“The consent form was written in a slanted way,” said Jerry A. Menikoff, director of the Office for Human Research Protections (OHRP), which found that the study was “in violation of the regulatory requirements for informed consent” required by federal law.
“They went out of their way to tell you that your kid might benefit,” he said in an interview. “But they didn’t give the flip side, which is that there is a chance your kid might end up worse off. You can’t have it both ways.”
Research done more than 50 years ago showed that supplemental oxygen can cause blindness in preemies but that withholding it can increase the risk of death. The study in question was trying to discover whether a sweet spot exists between too much and too little oxygen where premature babies avoid both blindness and a higher risk of death.
It found — contrary to expectations — that babies who got supplementary oxygen in the higher end of the acceptable range had no more blindness, but greater survival, than babies that got slightly less oxygen. As a result, practice is starting to shift.

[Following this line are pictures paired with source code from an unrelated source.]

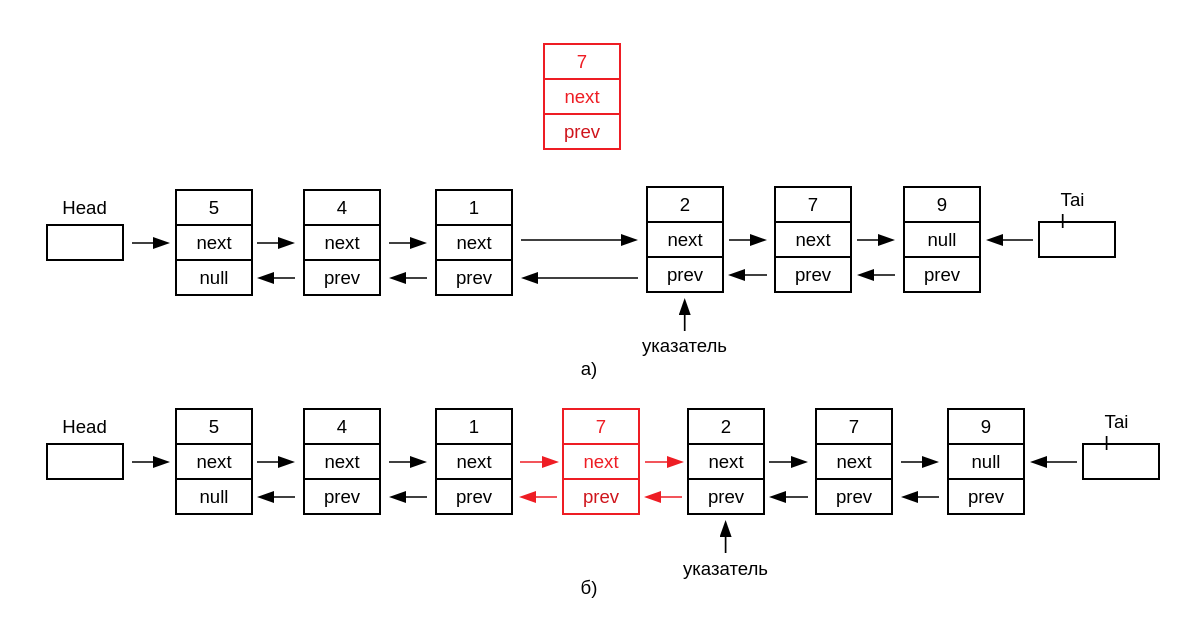
<!DOCTYPE html>
<html lang="ru">
<head>
<meta charset="utf-8">
<title>Вставка узла в двусвязный список</title>
<style>
  :root {
    --paper: #ffffff;
    --ink: #000000;
    --accent: #ee1d24;
    --accent-deep: #cf151c;
  }
  * { box-sizing: border-box; margin: 0; }
  html, body { width: 1200px; height: 644px; overflow: hidden; background: var(--paper); }
  .diagram {
    position: relative;
    width: 1200px;
    height: 644px;
    font: 18.6px/21px "Liberation Sans", Arial, sans-serif;
    color: var(--ink);
  }
  .node, .slot, .label { position: absolute; left: var(--x); top: var(--y); }
  .node {
    display: grid;
    grid-template-rows: repeat(3, 33px);
    gap: 2px;
    width: 78px;
    height: 107px;
    padding: 2px;
    background: currentColor;
  }
  .node span {
    display: flex;
    align-items: center;
    justify-content: center;
    background: var(--paper);
  }
  .node b { font-weight: 400; color: var(--ink); }
  .node.new { color: var(--accent); }
  .node.new b { color: var(--accent); }
  .node.new span:last-child b { color: var(--accent-deep); }
  .slot { width: 78px; height: 37px; border: 2px solid var(--ink); }
  .label { transform: translate(-50%, -50%); white-space: nowrap; }
  .links { position: absolute; inset: 0; fill: none; stroke-width: 1.7; }
  .link { stroke: var(--ink); marker-end: url(#tip); }
  .link.new { stroke: var(--accent); marker-end: url(#tip-new); }
  .tick { stroke: var(--ink); }
</style>
</head>
<body>
<main class="diagram">

  <div class="node new" style="--x:543px;--y:43px"><span><b>7</b></span><span><b>next</b></span><span><b>prev</b></span></div>

  <section aria-label="До вставки">
    <p class="label" style="--x:84.5px;--y:207px">Head</p>
    <div class="slot" style="--x:46px;--y:224px"></div>
    <div class="node" style="--x:175px;--y:189px"><span><b>5</b></span><span><b>next</b></span><span><b>null</b></span></div>
    <div class="node" style="--x:303px;--y:189px"><span><b>4</b></span><span><b>next</b></span><span><b>prev</b></span></div>
    <div class="node" style="--x:435px;--y:189px"><span><b>1</b></span><span><b>next</b></span><span><b>prev</b></span></div>
    <div class="node" style="--x:646px;--y:186px"><span><b>2</b></span><span><b>next</b></span><span><b>prev</b></span></div>
    <div class="node" style="--x:774px;--y:186px"><span><b>7</b></span><span><b>next</b></span><span><b>prev</b></span></div>
    <div class="node" style="--x:903px;--y:186px"><span><b>9</b></span><span><b>null</b></span><span><b>prev</b></span></div>
    <p class="label" style="--x:1072.5px;--y:199px">Tai</p>
    <div class="slot" style="--x:1038px;--y:221px"></div>
    <p class="label" style="--x:684.5px;--y:345px">указатель</p>
    <p class="label" style="--x:589px;--y:368px">а)</p>
  </section>

  <section aria-label="После вставки">
    <p class="label" style="--x:84.5px;--y:426px">Head</p>
    <div class="slot" style="--x:46px;--y:443px"></div>
    <div class="node" style="--x:175px;--y:408px"><span><b>5</b></span><span><b>next</b></span><span><b>null</b></span></div>
    <div class="node" style="--x:303px;--y:408px"><span><b>4</b></span><span><b>next</b></span><span><b>prev</b></span></div>
    <div class="node" style="--x:435px;--y:408px"><span><b>1</b></span><span><b>next</b></span><span><b>prev</b></span></div>
    <div class="node new" style="--x:562px;--y:408px"><span><b>7</b></span><span><b>next</b></span><span><b>prev</b></span></div>
    <div class="node" style="--x:687px;--y:408px"><span><b>2</b></span><span><b>next</b></span><span><b>prev</b></span></div>
    <div class="node" style="--x:815px;--y:408px"><span><b>7</b></span><span><b>next</b></span><span><b>prev</b></span></div>
    <div class="node" style="--x:947px;--y:408px"><span><b>9</b></span><span><b>null</b></span><span><b>prev</b></span></div>
    <p class="label" style="--x:1116.5px;--y:421px">Tai</p>
    <div class="slot" style="--x:1082px;--y:443px"></div>
    <p class="label" style="--x:725.5px;--y:568px">указатель</p>
    <p class="label" style="--x:589px;--y:587px">б)</p>
  </section>

  <svg class="links" width="1200" height="644" viewBox="0 0 1200 644" aria-hidden="true">
    <defs>
      <marker id="tip" markerUnits="userSpaceOnUse" markerWidth="17" markerHeight="12" refX="13" refY="6" orient="auto">
        <polygon points="0,0 17,6 0,12" fill="var(--ink)" stroke="none"/>
      </marker>
      <marker id="tip-new" markerUnits="userSpaceOnUse" markerWidth="17" markerHeight="12" refX="13" refY="6" orient="auto">
        <polygon points="0,0 17,6 0,12" fill="var(--accent)" stroke="none"/>
      </marker>
    </defs>

    <g>
      <line class="link" x1="132" y1="243" x2="166" y2="243"/>
      <line class="link" x1="257" y1="243" x2="291" y2="243"/>
      <line class="link" x1="389" y1="243" x2="423" y2="243"/>
      <line class="link" x1="521" y1="240" x2="634" y2="240"/>
      <line class="link" x1="729" y1="240" x2="763" y2="240"/>
      <line class="link" x1="857" y1="240" x2="891" y2="240"/>
      <line class="link" x1="1033" y1="240" x2="990" y2="240"/>
      <line class="link" x1="295" y1="278" x2="261" y2="278"/>
      <line class="link" x1="427" y1="278" x2="393" y2="278"/>
      <line class="link" x1="638" y1="278" x2="525" y2="278"/>
      <line class="link" x1="767" y1="275" x2="732" y2="275"/>
      <line class="link" x1="895" y1="275" x2="861" y2="275"/>
      <line class="link" x1="684.7" y1="331" x2="684.7" y2="302"/>
      <line class="tick" x1="1062.7" y1="214" x2="1062.7" y2="228"/>
    </g>

    <g>
      <line class="link" x1="132" y1="462" x2="166" y2="462"/>
      <line class="link" x1="257" y1="462" x2="291" y2="462"/>
      <line class="link" x1="389" y1="462" x2="423" y2="462"/>
      <line class="link new" x1="520" y1="462" x2="555" y2="462"/>
      <line class="link new" x1="645" y1="462" x2="680" y2="462"/>
      <line class="link" x1="769" y1="462" x2="804" y2="462"/>
      <line class="link" x1="901" y1="462" x2="935" y2="462"/>
      <line class="link" x1="1077" y1="462" x2="1034" y2="462"/>
      <line class="link" x1="295" y1="497" x2="261" y2="497"/>
      <line class="link" x1="427" y1="497" x2="393" y2="497"/>
      <line class="link new" x1="557" y1="497" x2="523" y2="497"/>
      <line class="link new" x1="682" y1="497" x2="648" y2="497"/>
      <line class="link" x1="808" y1="497" x2="773" y2="497"/>
      <line class="link" x1="939" y1="497" x2="905" y2="497"/>
      <line class="link" x1="725.6" y1="553" x2="725.6" y2="524"/>
      <line class="tick" x1="1106.6" y1="436" x2="1106.6" y2="450"/>
    </g>
  </svg>
</main>
</body>
</html>
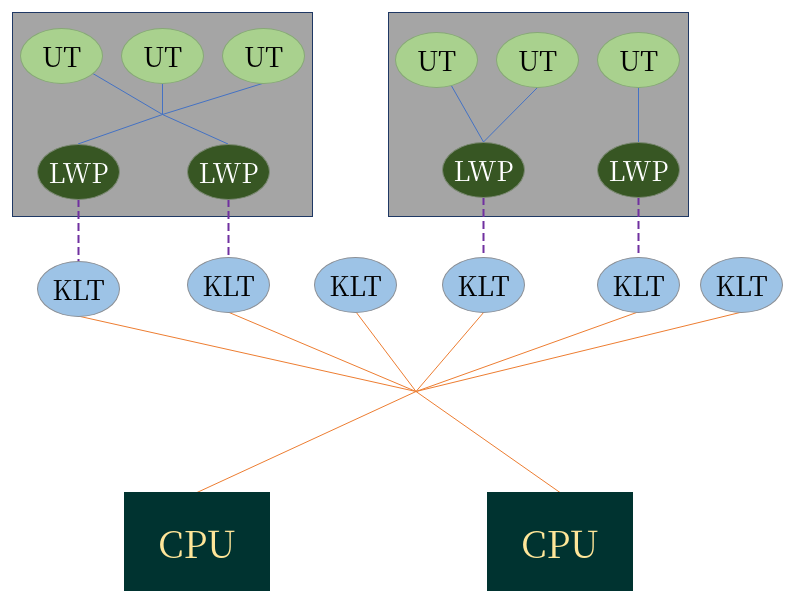
<!DOCTYPE html>
<html lang="en">
<head>
<meta charset="utf-8">
<title>Thread model: UT, LWP, KLT, CPU</title>
<style>
:root {
  --process: #a5a5a5;
  --process-border: #1f3864;
  --user-thread: #a9d18e;
  --user-thread-border: #87a877;
  --lwp: #375623;
  --lwp-border: #7d8a75;
  --kernel-thread: #9dc3e6;
  --kernel-thread-border: #8c9096;
  --cpu: #003330;
  --cpu-text: #ffe699;
  --user-link: #4472c4;
  --kernel-link: #7030a0;
  --cpu-link: #ed7d31;
}
* { box-sizing: border-box; }
html, body { margin: 0; overflow: hidden; }
.diagram {
  position: relative;
  width: 795px;
  height: 603px;
  overflow: hidden;
  background: #fff;
  color: #000;
  font-family: "Noto Serif CJK SC", "Noto Serif CJK JP", "Noto Serif", serif;
}
.process, .node, .links { position: absolute; }
.process {
  top: 12px;
  width: 301px;
  height: 205px;
  background: var(--process);
  border: 1px solid var(--process-border);
}
.links { left: 0; top: 0; fill: none; }
.user-links { stroke: var(--user-link); }
.kernel-links { stroke: var(--kernel-link); stroke-width: 2; stroke-dasharray: 8 4; }
.cpu-links { stroke: var(--cpu-link); }
.node {
  left: var(--x);
  top: var(--y);
  display: flex;
  align-items: center;
  justify-content: center;
  width: 83px;
  height: 56px;
  border: 1px solid;
  border-radius: 50%;
  font-size: 27px;
  line-height: 40px;
}
.ut { background: var(--user-thread); border-color: var(--user-thread-border); }
.lwp { background: var(--lwp); border-color: var(--lwp-border); color: #fff; }
.klt { background: var(--kernel-thread); border-color: var(--kernel-thread-border); }
.cpu {
  width: 146px;
  height: 99px;
  border: 0;
  border-radius: 0;
  background: var(--cpu);
  color: var(--cpu-text);
  font-size: 37px;
  line-height: 54px;
}
</style>
</head>
<body>
<main class="diagram">
  <div class="process" style="left:12px"></div>
  <div class="process" style="left:388px"></div>

  <svg class="links" width="795" height="603" viewBox="0 0 795 603" aria-hidden="true">
    <g class="user-links">
      <path d="M92 73L162.5 114.5L228 144M162.5 83V114.5M264 83L162.5 114.5L78 144"/>
      <path d="M451 85L483.5 142L538 87M638.5 87V142"/>
    </g>
    <g class="kernel-links">
      <path d="M78.5 199V262M228.5 199V258M483.5 197V258M638.5 197V258"/>
    </g>
    <g class="cpu-links">
      <path d="M78 316L416 391.5M228 312L416 391.5M356 312L416 391.5M484 312L416 391.5M638 312L416 391.5M742 312L416 391.5"/>
      <path d="M416 391.5L197 492.5M416 391.5L560 492.5"/>
    </g>
  </svg>

  <div class="node ut" style="--x:20px;--y:28px">UT</div>
  <div class="node ut" style="--x:121px;--y:28px">UT</div>
  <div class="node ut" style="--x:222px;--y:28px">UT</div>
  <div class="node ut" style="--x:395px;--y:32px">UT</div>
  <div class="node ut" style="--x:496px;--y:32px">UT</div>
  <div class="node ut" style="--x:597px;--y:32px">UT</div>

  <div class="node lwp" style="--x:37px;--y:144px">LWP</div>
  <div class="node lwp" style="--x:187px;--y:144px">LWP</div>
  <div class="node lwp" style="--x:442px;--y:142px">LWP</div>
  <div class="node lwp" style="--x:597px;--y:142px">LWP</div>

  <div class="node klt" style="--x:37px;--y:261px">KLT</div>
  <div class="node klt" style="--x:187px;--y:257px">KLT</div>
  <div class="node klt" style="--x:314px;--y:257px">KLT</div>
  <div class="node klt" style="--x:442px;--y:257px">KLT</div>
  <div class="node klt" style="--x:597px;--y:257px">KLT</div>
  <div class="node klt" style="--x:700px;--y:257px">KLT</div>

  <div class="node cpu" style="--x:124px;--y:492px">CPU</div>
  <div class="node cpu" style="--x:487px;--y:492px">CPU</div>
</main>
</body>
</html>
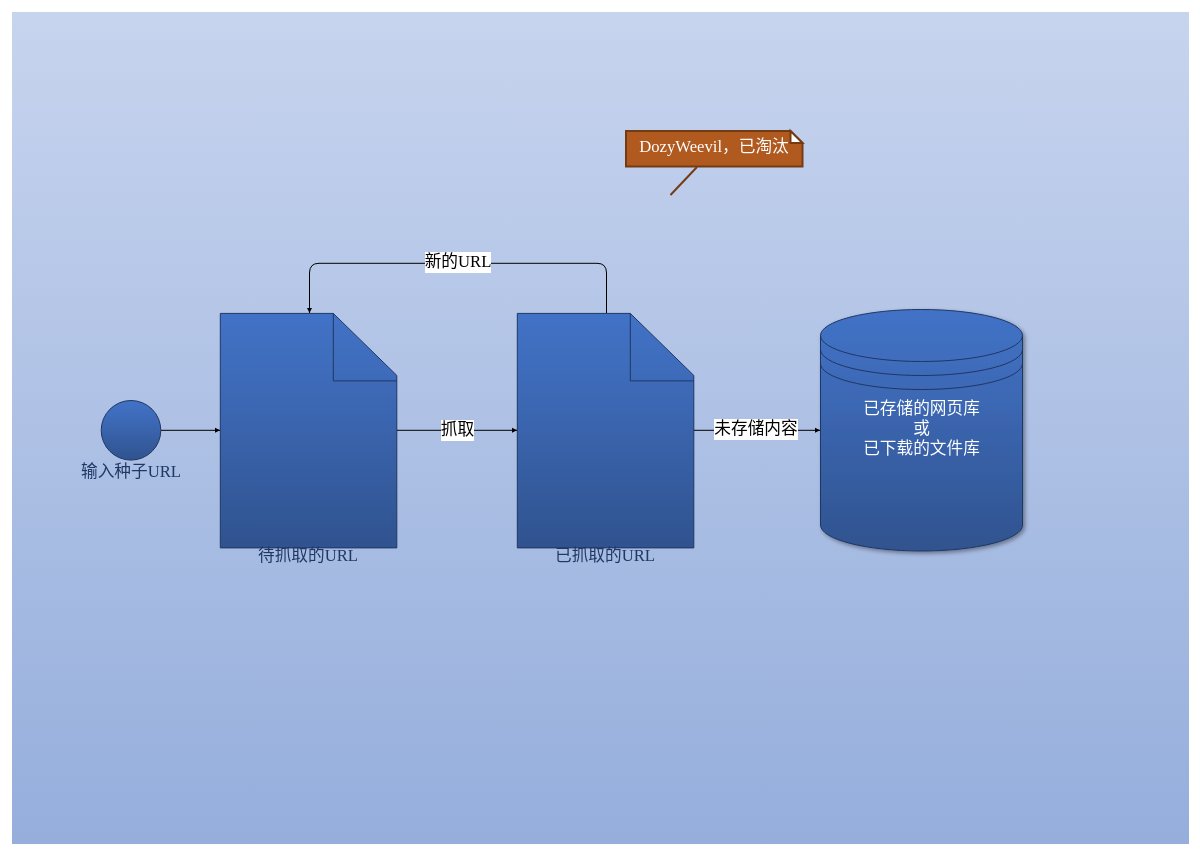
<!DOCTYPE html>
<html lang="zh-CN">
<head>
<meta charset="utf-8">
<title>网页抓取流程</title>
<style>
:root {
  --page: #ffffff;
  --panel-top: #c7d4ee;
  --panel-bottom: #95aedc;
  --node-top: #4272c6;
  --node-bottom: #30538f;
  --node-line: #1f3763;
  --caption: #1f3864;
  --note: #b05a20;
  --note-line: #743b13;
  --ink: #000000;
}
* { box-sizing: border-box; margin: 0; }
body {
  width: 1200px;
  height: 855px;
  overflow: hidden;
  background: var(--page);
  font: 16.67px/20px "Liberation Serif", "Noto Sans CJK SC", serif;
}
.diagram { position: relative; width: 1200px; height: 855px; overflow: hidden; }
.panel {
  position: absolute;
  left: 12px; top: 12px;
  width: 1177px; height: 832px;
  background: linear-gradient(var(--panel-top), var(--panel-bottom));
}
.shapes { position: absolute; left: 0; top: 0; }
.node { fill: url(#node-fill); stroke: var(--node-line); }
.fold { fill: none; stroke: var(--node-line); }
.connector { fill: none; stroke: var(--ink); }
.note { fill: var(--note); stroke: var(--note-line); stroke-width: 2; }
.note-corner { fill: var(--page); stroke: var(--note-line); stroke-width: 2; }
.label {
  position: absolute;
  display: flex;
  align-items: center;
  justify-content: center;
  height: 20px;
  text-align: center;
  white-space: nowrap;
}
.caption { width: 120px; color: var(--caption); }
.seed-caption { left: 71px; top: 462px; }
.pending-caption { left: 248px; top: 546px; }
.fetched-caption { left: 545px; top: 546px; }
.edge { height: 21px; padding-bottom: 1px; background: var(--page); color: var(--ink); }
.new-url { left: 425px; top: 252px; width: 66px; }
.fetch { left: 441px; top: 420px; width: 33px; }
.unsaved { left: 714px; top: 419px; width: 84px; }
.store-text { left: 821px; top: 399px; width: 201px; height: 60px; color: var(--page); }
.note-text { left: 627px; top: 137px; width: 174px; color: var(--page); }
</style>
</head>
<body>
<main class="diagram">
  <div class="panel"></div>
  <svg class="shapes" width="1200" height="855" viewBox="0 0 1200 855" aria-hidden="true">
    <defs>
      <linearGradient id="node-fill" x1="0" y1="0" x2="0" y2="1">
        <stop offset="0" stop-color="var(--node-top)"/>
        <stop offset=".2" stop-color="#3f6dbd"/>
        <stop offset="1" stop-color="var(--node-bottom)"/>
      </linearGradient>
      <filter id="store-shadow" x="-10%" y="-10%" width="120%" height="120%">
        <feDropShadow dx="2" dy="2" stdDeviation="2" flood-color="#000000" flood-opacity=".4"/>
      </filter>
      <marker id="arrow" markerUnits="userSpaceOnUse" markerWidth="6" markerHeight="6" refX="5" refY="3" orient="auto">
        <polygon points="0,0.5 5,3 0,5.5"/>
      </marker>
      <g id="document">
        <polygon class="node" points="0,0 113,0 176.5,62 176.5,234.5 0,234.5"/>
        <polyline class="fold" points="113,0 113,67.5 176.5,67.5"/>
      </g>
    </defs>

    <g id="nodes">
      <circle class="node" cx="131" cy="430.3" r="29.8"/>
      <use href="#document" x="220.3" y="313.4"/>
      <use href="#document" x="517.3" y="313.4"/>
      <g id="store">
        <path class="node" filter="url(#store-shadow)" d="M820.5 335.500A101 26 0 0 1 1022.500 335.500V525A101 26 0 0 1 820.500 525Z"/>
        <path class="fold" d="M820.500 335.500A101 26 0 0 0 1022.500 335.500M820.500 349.500A101 26 0 0 0 1022.500 349.500M820.500 363.500A101 26 0 0 0 1022.500 363.500"/>
      </g>
    </g>

    <g id="connectors" marker-end="url(#arrow)">
      <path class="connector" marker-end="url(#arrow)" d="M161 430.300H220"/>
      <path class="connector" marker-end="url(#arrow)" d="M397 430.300H517"/>
      <path class="connector" marker-end="url(#arrow)" d="M694 430.300H820"/>
      <path class="connector" marker-end="url(#arrow)" d="M606.500 313V273Q606.500 263.300 597 263.300H319Q309.500 263.300 309.500 273V313"/>
    </g>

    <g id="callout">
      <line class="note" x1="697" y1="167" x2="670.5" y2="195"/>
      <polygon class="note" points="626,131 790.5,131 802.5,143 802.5,166.5 626,166.5"/>
      <polygon class="note-corner" points="790.5,131 802.5,143 790.5,143"/>
    </g>
  </svg>

  <p class="label note-text">DozyWeevil，已淘汰</p>
  <p class="label edge new-url">新的URL</p>
  <p class="label edge fetch">抓取</p>
  <p class="label edge unsaved">未存储内容</p>
  <p class="label store-text">已存储的网页库<br>或<br>已下载的文件库</p>
  <p class="label caption seed-caption">输入种子URL</p>
  <p class="label caption pending-caption">待抓取的URL</p>
  <p class="label caption fetched-caption">已抓取的URL</p>
</main>
</body>
</html>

“People are thinking twice about keeping babies in the lower part of the range,” said Yvonne E. Vaucher, a neonatologist at the University of California at San Diego, who published a paper in December describing the health of the infants at age 2.
The study, called SUPPORT, was funded by the National Institutes of Health and ran from 2005 to 2009 at 23 research hospitals. Some of the babies died and some became blind, but most avoided both of those tragic outcomes. As a group they fared no worse — and possibly better — than preemies not enrolled in the experiment.
People associated with SUPPORT defended the consent form and noted that it was approved by 23 “institutional review boards’” (IRBs), which are the committees each research hospital must have to oversee the design and ethics of medical studies involving human beings.
“I don’t have any regrets. Everybody went into this with their best intention. Nobody was trying to deceive anybody,” said Neil N. Finer, a neonatologist at the University of California at San Diego who ran the trial.
“Because all the infants were being treated within the standard of care, investigators agreed that the extent to which risks and benefits were delineated in the consent form was appropriate,” said Richard B. Marchase, vice president for research at the University of Alabama at Birmingham, which was one of the study’s sites.
OHRP, which investigates issues involving the protection of human subjects in research for the Department of Health and Human Services, sent a chastising letter to Marchase on March 7. Its contents became widely known this week when advocacy organization Public Citizen’s Health Research Group called upon Kathleen Sebelius, the HHS secretary, to publicly apologize to the parents of the infants for what it called “indefensible, highly unethical” research.